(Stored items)
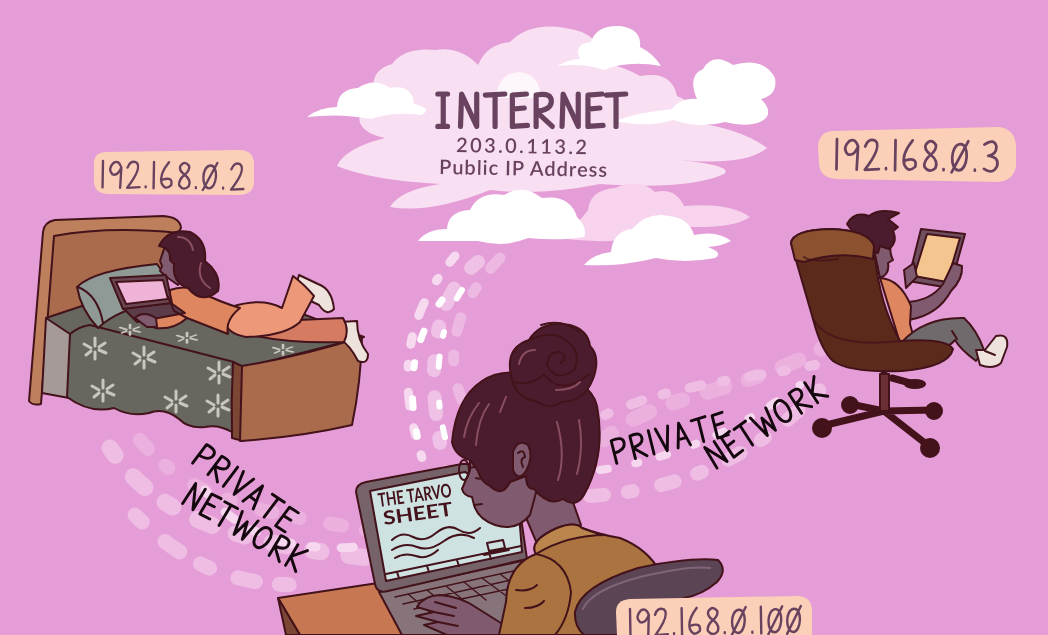
<!DOCTYPE html>
<html lang="en">
<head>
<meta charset="utf-8">
<title>Public and private IP addresses</title>
<style>
:root{--sky:#e49dd6;--haze:#f9dff2;--white:#fff;--ink:#43121a;--plum:#69425f;--label:#fcd0b8;--wood:#a96b4c;--wood-dark:#7c4635;--skin:#805a6e;--hair:#4b1c2d;--blanket:#67665f;--orange:#dd865f;--leather:#5c2a1b;--shirt:#aa733f;--metal:#86747a;--screen:#cfe2e2}
body{margin:0;overflow:hidden;background:var(--sky)}
svg{display:block}
.drawn{stroke:var(--ink);stroke-width:2;stroke-linejoin:round;stroke-linecap:round}
.line{fill:none}
.letters{fill:none;stroke:var(--plum);stroke-width:2.7;stroke-linecap:round;stroke-linejoin:round}
.title{stroke-width:4.8}
.network{stroke:#14080e;stroke-width:3.6}
.small{font:600 20px Lato,"Open Sans",sans-serif;fill:var(--plum)}
.paper{font:700 19px Lato,"Open Sans",sans-serif;fill:var(--ink)}
.trail{fill:none;stroke-linecap:round}
.wood{fill:var(--wood)}.wood-dark{fill:var(--wood-dark)}.skin{fill:var(--skin)}.hair{fill:var(--hair)}.blanket{fill:var(--blanket)}.orange{fill:var(--orange)}.leather{fill:var(--leather)}.shirt{fill:var(--shirt)}.metal{fill:var(--metal)}.label{fill:var(--label)}.sock{fill:#eee3dc}
</style>
</head>
<body>
<svg width="1048" height="635" viewBox="0 0 1048 635">
<defs>
<path id="I" d="M0 0V30"/>
<path id="N" d="M0 30L1 0L15 30V0"/>
<path id="E" d="M13 0L0 1V30L14 29M0 14L11 13"/>
<path id="T" d="M0 1L18 0M9 1V30"/>
<path id="R" d="M0 30V1Q15-2 14 8Q13 15 0 16L15 30"/>
<path id="P" d="M0 30V1Q16-2 15 8Q14 16 0 17"/>
<path id="V" d="M0 0L8 30L16 0"/>
<path id="A" d="M0 30L8 0L16 30M3 20H13"/>
<path id="W" d="M0 0L6 30L12 8L18 30L23 0"/>
<path id="O" d="M9 1C-3 2-3 29 8 29S21 0 9 1Z"/>
<path id="K" d="M0 0V30M14 0L0 17L15 30"/>
<path id="two" d="M0 7Q3-2 10 1Q17 7 0 30L14 29"/>
<path id="three" d="M0 3Q10-4 12 5Q12 13 4 14Q15 15 13 24Q9 33 0 27"/>
<path id="six" d="M9 0Q-2 14 1 24Q5 33 12 26Q14 16 2 20"/>
<path id="eight" d="M12 4Q7-3 2 4Q0 9 7 14Q15 20 12 27Q6 33 1 26Q0 20 7 14Q13 9 12 4Z"/>
<path id="nine" d="M13 7Q10-2 4 2Q-3 9 3 15Q9 17 13 7L12 30"/>
<path id="zero" d="M8 3C-2 4-2 29 7 29S18 2 8 3ZM16 0L0 31"/>
<path id="dot" d="M0 28V29"/>
<g id="prefix"><use href="#I"/><use href="#nine" x="8"/><use href="#two" x="28"/><use href="#dot" x="49"/><use href="#I" x="58"/><use href="#six" x="66"/><use href="#eight" x="86"/><use href="#dot" x="106"/><use href="#zero" x="114"/><use href="#dot" x="137"/></g>
<g id="private"><use href="#P"/><use href="#R" x="24"/><use href="#I" x="48"/><use href="#V" x="57"/><use href="#A" x="79"/><use href="#T" x="103"/><use href="#E" x="130"/></g>
<g id="network"><use href="#N"/><use href="#E" x="25"/><use href="#T" x="44"/><use href="#W" x="69"/><use href="#O" x="99"/><use href="#R" x="126"/><use href="#K" x="150"/></g>
<path id="flower" d="M0-11V-3M0 3V10M-11-5L-4-1M4 1L11 4M10-6L4-2M-4 2L-9 6" fill="none" stroke="#c9c6bd" stroke-width="3" stroke-linecap="round"/>
<g id="sparkles">
<path d="M478 262C428 300 425 380 447 478" stroke="#f0c1e6" stroke-width="14" stroke-dasharray="9 27 17 24 5 30"/>
<path d="M455 256C400 320 395 390 430 480" stroke="#f6d8ef" stroke-width="9" stroke-dasharray="8 20 3 25 14 22"/>
<path d="M500 258C450 310 446 360 462 400" stroke="#edb8e2" stroke-width="11" stroke-dasharray="14 24 6 28"/>
<path d="M442 300C405 350 410 400 418 440" stroke="#fff" stroke-width="7" stroke-dasharray="5 31 9 24"/>
<path d="M462 290C435 330 430 400 452 460" stroke="#fff" stroke-width="6" stroke-dasharray="10 36 4 21"/>
</g>
</defs>
<rect width="1048" height="635" fill="var(--sky)"/>

<g id="clouds">
<path fill="var(--haze)" d="M374 92Q370 70 392 64Q405 47 435 50Q460 46 478 65Q487 44 510 42Q530 22 565 28Q600 32 604 62Q626 68 640 76Q672 70 677 96Q705 108 690 122Q740 128 767 148Q745 166 680 160Q735 166 724 174Q690 190 600 184Q540 196 490 190Q430 214 390 207Q400 190 440 184Q370 180 337 166Q345 148 385 138Q340 128 374 92Z"/>
<path fill="#f8d3ee" d="M560 238Q580 222 588 210Q590 190 615 188Q640 178 655 192Q675 187 684 206Q730 202 750 217Q735 228 690 227Q620 248 560 238Z"/>
<g fill="var(--white)">
<path d="M307 117Q320 107 337 107Q338 89 358 88Q374 77 390 88Q412 84 414 104Q434 109 421 115Q394 111 371 119Q340 113 307 117Z"/>
<path d="M557 66Q570 59 580 59Q573 44 591 42Q596 25 620 26Q642 29 640 47Q654 54 661 66Q628 60 604 70Q584 63 557 66Z"/>
<path d="M615 121Q640 112 672 109Q681 97 697 99Q687 76 703 69Q713 52 733 65Q763 56 775 78Q778 95 761 99Q775 113 762 121Q748 128 725 122Q700 129 673 120Q649 128 615 121Z"/>
<path d="M418 241Q427 229 447 229Q448 211 470 210Q479 191 504 195Q523 183 542 198Q570 194 577 217Q588 228 584 237Q560 241 528 238Q505 248 478 241Z"/>
<path d="M584 265Q593 254 611 252Q613 231 632 229Q648 211 669 216Q689 218 694 235Q718 230 731 241Q722 246 708 247Q724 253 715 258Q685 264 656 258Q620 267 584 265Z"/>
<path d="M496 98Q498 73 520 72Q541 75 540 98Z" opacity=".75"/>
</g>
</g>

<g id="signal-trails" class="trail">
<use href="#sparkles"/>
<g stroke="#f2c4e8" opacity=".8">
<path d="M110 448C145 500 200 540 370 558" stroke-width="17" stroke-dasharray="9 28 16 25"/>
<path d="M140 440C190 500 250 510 368 530" stroke-width="14" stroke-dasharray="12 24 4 31" stroke="#edb5e1"/>
<path d="M135 515C190 570 240 585 300 585" stroke-width="15" stroke-dasharray="10 30 18 24"/>
<path d="M205 490C240 540 310 555 370 545" stroke-width="9" stroke-dasharray="5 25 12 20" stroke="#fbe6f6"/>
<path d="M590 496C680 490 760 460 838 370" stroke-width="14" stroke-dasharray="14 24 5 29"/>
<path d="M604 440C650 395 740 395 828 345" stroke-width="15" stroke-dasharray="10 26 18 25" stroke="#edb5e1"/>
<path d="M605 415C670 385 740 380 815 365" stroke-width="10" stroke-dasharray="4 24 12 21"/>
<path d="M600 470C670 460 740 430 800 385" stroke-width="8" stroke-dasharray="8 28 3 22" stroke="#fbe6f6"/>
</g>
</g>

<g id="internet">
<g class="letters title" role="img" aria-label="INTERNET" transform="translate(440 94) scale(1.08)"><path d="M-2 0H7M3 0V30M-2 30H7"/><use href="#N" x="19"/><use href="#T" x="42"/><use href="#E" x="67"/><use href="#R" x="89"/><use href="#N" x="113"/><use href="#E" x="137"/><use href="#T" x="154"/></g>
<text class="small" x="456" y="152" textLength="131" transform="rotate(1 456 152)">203.0.113.2</text>
<text class="small" x="439" y="174" textLength="168" transform="rotate(1 439 174)">Public IP Address</text>
</g>

<g id="bed" class="drawn">
<path class="wood" d="M50 235Q110 222 179 223V262L110 300L46 320Z"/>
<path fill="#bd7f5c" d="M43 232Q44 222 55 220L163 216Q180 217 181 228L178 233Q110 226 54 236L41 404Q33 406 29 401Z"/>
<path fill="#a69a98" d="M46 318L72 316L69 398L42 393Z"/>
<path class="blanket" d="M46 318L112 296L300 313L364 337L242 368L232 432Q218 424 205 427Q189 429 179 419Q164 407 149 413Q130 417 114 408Q90 414 67 397L70 334Z"/>
<path class="line" d="M70 334Q80 326 90 325L234 362"/>
<path fill="#8f9996" d="M77 287Q94 270 157 264Q175 288 161 302Q119 308 98 328Q81 310 77 287ZM78 287Q98 295 103 323"/>
<path class="wood-dark" d="M242 366L233 362Q231 400 232 438L243 441Z"/>
<path class="wood" d="M242 366Q302 356 362 337Q361 382 352 425Q300 437 240 441Z"/>
</g>
<g id="blanket-flowers">
<use href="#flower" x="95" y="349"/><use href="#flower" x="144" y="358"/><use href="#flower" x="103" y="391"/><use href="#flower" x="176" y="402"/><use href="#flower" x="219" y="373"/><use href="#flower" x="218" y="406"/>
<use href="#flower" transform="translate(130 330) scale(.9 .5)"/><use href="#flower" transform="translate(187 338) scale(.9 .5)"/><use href="#flower" transform="translate(283 350) scale(.9 .5)"/>
</g>
<g id="girl-on-bed" class="drawn">
<path class="sock" d="M340 322L357 321Q357 340 368 354Q368 365 358 361Q350 345 339 338Z"/>
<path fill="#d47b62" d="M252 322Q300 320 343 318Q350 330 344 342Q290 344 246 334Z"/>
<path class="sock" d="M299 275L318 284Q332 289 334 309Q327 317 319 305L294 293Z"/>
<path fill="#ed9879" d="M231 307Q262 297 282 308L293 276Q305 285 314 296L300 322Q285 336 246 337Q226 333 226 322Z"/>
<path class="orange" d="M170 290Q186 284 200 292Q220 302 240 308Q225 320 228 334L187 318Q174 330 155 328L151 318L168 311Z"/>
<path class="skin" d="M166 243L160 261L162 266L160 271L168 278L178 285L190 264Z"/>
<path class="hair" d="M159 246Q168 228 190 232Q207 240 205 261Q222 274 218 291Q202 305 188 288Q172 283 174 264L170 260Q171 248 159 246Z"/>
<path class="line" d="M178 237Q190 237 193 250M201 263Q196 279 210 288" stroke="#8c5061"/>
<path fill="#5c3c49" d="M123 308L171 303L185 313L137 322Z"/>
<path fill="#6b4754" d="M110 278L166 275L172 303L123 309Z"/>
<path fill="#efb3d7" d="M116 282L163 280L168 299L126 304Z"/>
<path class="skin" d="M156 318Q143 310 135 318L147 327L157 327Z"/>
<path class="line" d="M187 318L174 311L168 297"/>
</g>

<g id="boy-in-chair" class="drawn">
<path class="skin" d="M873 245L891 244Q889 252 893 260L888 263Q890 274 880 278Z"/>
<path class="hair" d="M847 224Q854 211 869 216Q879 208 899 213L888 219L898 227L893 231Q898 242 889 249L880 246L878 253Q862 250 855 235Z"/>
<path fill="#70505f" d="M921 229L965 234L950 288L908 281Z"/>
<path fill="#f5c58f" d="M927 234L960 238L947 282L914 276Z"/>
<path class="skin" d="M904 302Q930 302 943 284L953 263L962 266Q963 279 951 291Q938 315 909 320ZM904 270L914 263L917 277L906 288Z"/>
<path class="orange" fill="#d58d52" d="M880 278Q900 279 911 306L910 324L914 339L900 343Z"/>
<path fill="#716a6c" d="M901 343Q924 317 964 318Q977 330 984 350L976 361Q960 349 955 340Q945 352 916 354Z"/>
<path class="sock" d="M976 350L985 350L996 336Q1009 333 1007 347L1001 363Q993 370 980 365Z"/>
<path class="line" d="M985 351L995 355M957 339L952 331"/>
<path class="leather" d="M791 243Q793 230 830 229Q868 230 874 246Q878 302 900 341Q946 338 953 349Q949 367 902 371Q850 373 833 361Q821 350 813 319Z"/>
<path fill="#8c522f" d="M791 243Q793 230 830 229Q868 230 874 246L873 259Q838 250 804 262L795 260Z"/>
<path class="line" d="M804 257Q811 263 838 259M813 319Q830 349 900 341" opacity=".7"/>
<g stroke="var(--ink)" stroke-width="7" class="line"><path d="M884 374V411M884 411L822 426M884 411L850 404M884 411L934 410M884 411L930 447M892 378L914 384"/></g>
<path d="M880 374H889V411H880Z" fill="#6a3033"/>
<g fill="var(--ink)"><circle cx="822" cy="428" r="9"/><circle cx="850" cy="405" r="8"/><circle cx="934" cy="411" r="8"/><circle cx="930" cy="448" r="9"/><ellipse cx="915" cy="384" rx="10" ry="4"/></g>
</g>

<g id="desk" class="drawn">
<path fill="#c77751" d="M278 598L378 583L430 635H300Z"/>
<path class="wood-dark" d="M278 598L300 635H286Z"/>
</g>
<g id="laptop" class="drawn">
<path class="metal" d="M379 592L526 560L547 590L515 635H402Z"/>
<path fill="#756369" d="M356 492Q356 484 366 482L462 464Q472 463 482 470L518 497L527 559L388 591Q377 594 375 584Z"/>
<path fill="var(--screen)" d="M370 491L465 472L518 501L522 552L386 581Z"/>
<text class="paper" x="379" y="507" textLength="74" lengthAdjust="spacingAndGlyphs" transform="rotate(-8 379 507)" stroke="none">THE TARVO</text>
<text class="paper" x="384" y="525" textLength="70" lengthAdjust="spacingAndGlyphs" transform="rotate(-8 384 525)" stroke="none">SHEET</text>
<path class="line" d="M392 540Q402 531 413 537T436 533T459 530T480 528M392 550Q405 542 417 547T444 541T474 538M395 558Q405 552 416 556T438 550M386 574L521 546M397 572L399 578M427 566L429 572M457 560L459 566M489 553L491 559M487 543L503 540L505 548L489 551ZM484 555L509 550"/>
<path class="line" d="M395 597L518 570M403 604L520 578M414 609L518 587M408 594L431 613M427 590L450 609M446 586L468 604M464 582L486 600M482 578L505 595M500 574L516 586" stroke-width="1.4"/>
</g>

<g id="woman-at-laptop" class="drawn">
<path class="skin" d="M528 494L568 488L581 525Q555 533 538 546L527 520Z"/>
<path class="skin" d="M470 445L470 470L462 489Q464 496 472 497L474 505Q478 519 495 525Q516 532 530 515L542 470L520 430Z"/>
<ellipse class="line" cx="464" cy="470" rx="5" ry="10"/>
<path class="line" d="M469 468L511 460M476 478Q481 480 485 476M474 505L482 504"/>
<path class="hair" d="M470 460Q455 456 452 442Q456 398 482 381Q506 365 544 379Q590 377 597 406Q606 454 585 493Q577 509 563 499Q549 507 534 489Q526 489 526 476L510 482Q502 498 490 486Q481 482 478 471Z"/>
<path class="skin" d="M513 452Q518 438 528 445Q534 456 526 471Q518 482 513 470Z"/>
<path class="line" d="M518 453Q524 448 525 457Q519 459 523 467"/>
<path class="hair" d="M511 375Q505 348 529 340Q541 320 570 325Q588 330 590 346Q601 357 593 379Q584 402 561 402Q551 411 536 401Q515 399 511 375Z"/>
<path class="line" d="M529 340Q551 330 564 339Q583 351 574 370Q556 383 547 365Q548 351 560 352Q569 358 560 363M514 382Q532 386 544 374Q560 397 590 374M541 325Q562 318 579 332"/>
<g class="line" stroke="#8a4d61"><path d="M519 364Q522 350 535 350M556 390Q573 390 580 382M479 403Q467 418 464 437M489 404Q478 419 476 445M506 397L500 412M557 422Q566 455 558 480M579 420Q584 447 577 474"/></g>
<path class="skin" d="M417 607Q423 596 440 595Q462 597 477 608L504 625V635H447L424 625L438 622L416 616L434 612Z"/>
<path class="line" d="M434 612L454 616M438 622L458 626M435 602L456 608"/>
<path class="shirt" d="M506 602Q507 565 536 554Q528 541 557 528Q575 521 582 528Q601 535 620 538Q648 549 660 572L642 635H499Z"/>
<path fill="#bb854e" d="M536 554Q528 541 557 528Q575 521 582 528Q600 535 606 535Q567 535 536 554Z"/>
<path class="line" d="M536 554Q567 560 571 592Q569 618 555 635M516 590Q530 592 537 585M525 608Q538 608 544 601"/>
<path fill="#5b4555" d="M575 612Q580 586 638 568Q690 557 718 560Q728 570 717 582Q702 595 684 598L650 635H584Q574 626 575 612Z"/>
<path class="line" d="M583 609Q591 590 640 577Q690 565 710 568" stroke="#806579"/>
</g>

<g id="address-labels">
<path class="label" d="M94 163Q94 152 107 152L239 150Q253 150 254 163V182Q254 194 240 195L107 194Q94 193 94 181Z"/>
<path class="label" d="M818 146Q819 132 833 131L998 127Q1014 128 1016 145V166Q1014 180 999 182L837 179Q820 178 819 164Z"/>
<path class="label" d="M616 612Q616 600 630 599L797 596Q811 596 812 610V635H617Z"/>
<g class="letters" role="img" aria-label="192.168.0.2" transform="translate(103 161) rotate(1) scale(.88)"><use href="#prefix"/><use href="#two" x="146"/></g>
<g class="letters" role="img" aria-label="192.168.0.3" transform="translate(837 139) rotate(1) scale(1.01)"><use href="#prefix"/><use href="#three" x="146"/></g>
<g class="letters" role="img" aria-label="192.168.0.100" transform="translate(630 609) rotate(-1) scale(.89)"><use href="#prefix"/><use href="#I" x="147"/><use href="#zero" x="155"/><use href="#zero" x="176"/></g>
</g>

<g id="network-lettering" class="letters network">
<g role="img" aria-label="PRIVATE NETWORK"><use href="#private" transform="translate(207 444) rotate(37) scale(.8)"/><use href="#network" transform="translate(195 483) rotate(31) scale(.8)"/></g>
<g role="img" aria-label="PRIVATE NETWORK"><use href="#private" transform="translate(611 440) rotate(-14) scale(.8)"/><use href="#network" transform="translate(704 448) rotate(-33) scale(.8)"/></g>
</g>
</svg>
</body>
</html>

Task description -
Using the entries above, return exactly the lines from the line with "322Q300 320 343" to the line with "290Q186 284 200", counting both of those lines.

Your solution -
<path fill="#d47b62" d="M252 322Q300 320 343 318Q350 330 344 342Q290 344 246 334Z"/>
<path class="sock" d="M299 275L318 284Q332 289 334 309Q327 317 319 305L294 293Z"/>
<path fill="#ed9879" d="M231 307Q262 297 282 308L293 276Q305 285 314 296L300 322Q285 336 246 337Q226 333 226 322Z"/>
<path class="orange" d="M170 290Q186 284 200 292Q220 302 240 308Q225 320 228 334L187 318Q174 330 155 328L151 318L168 311Z"/>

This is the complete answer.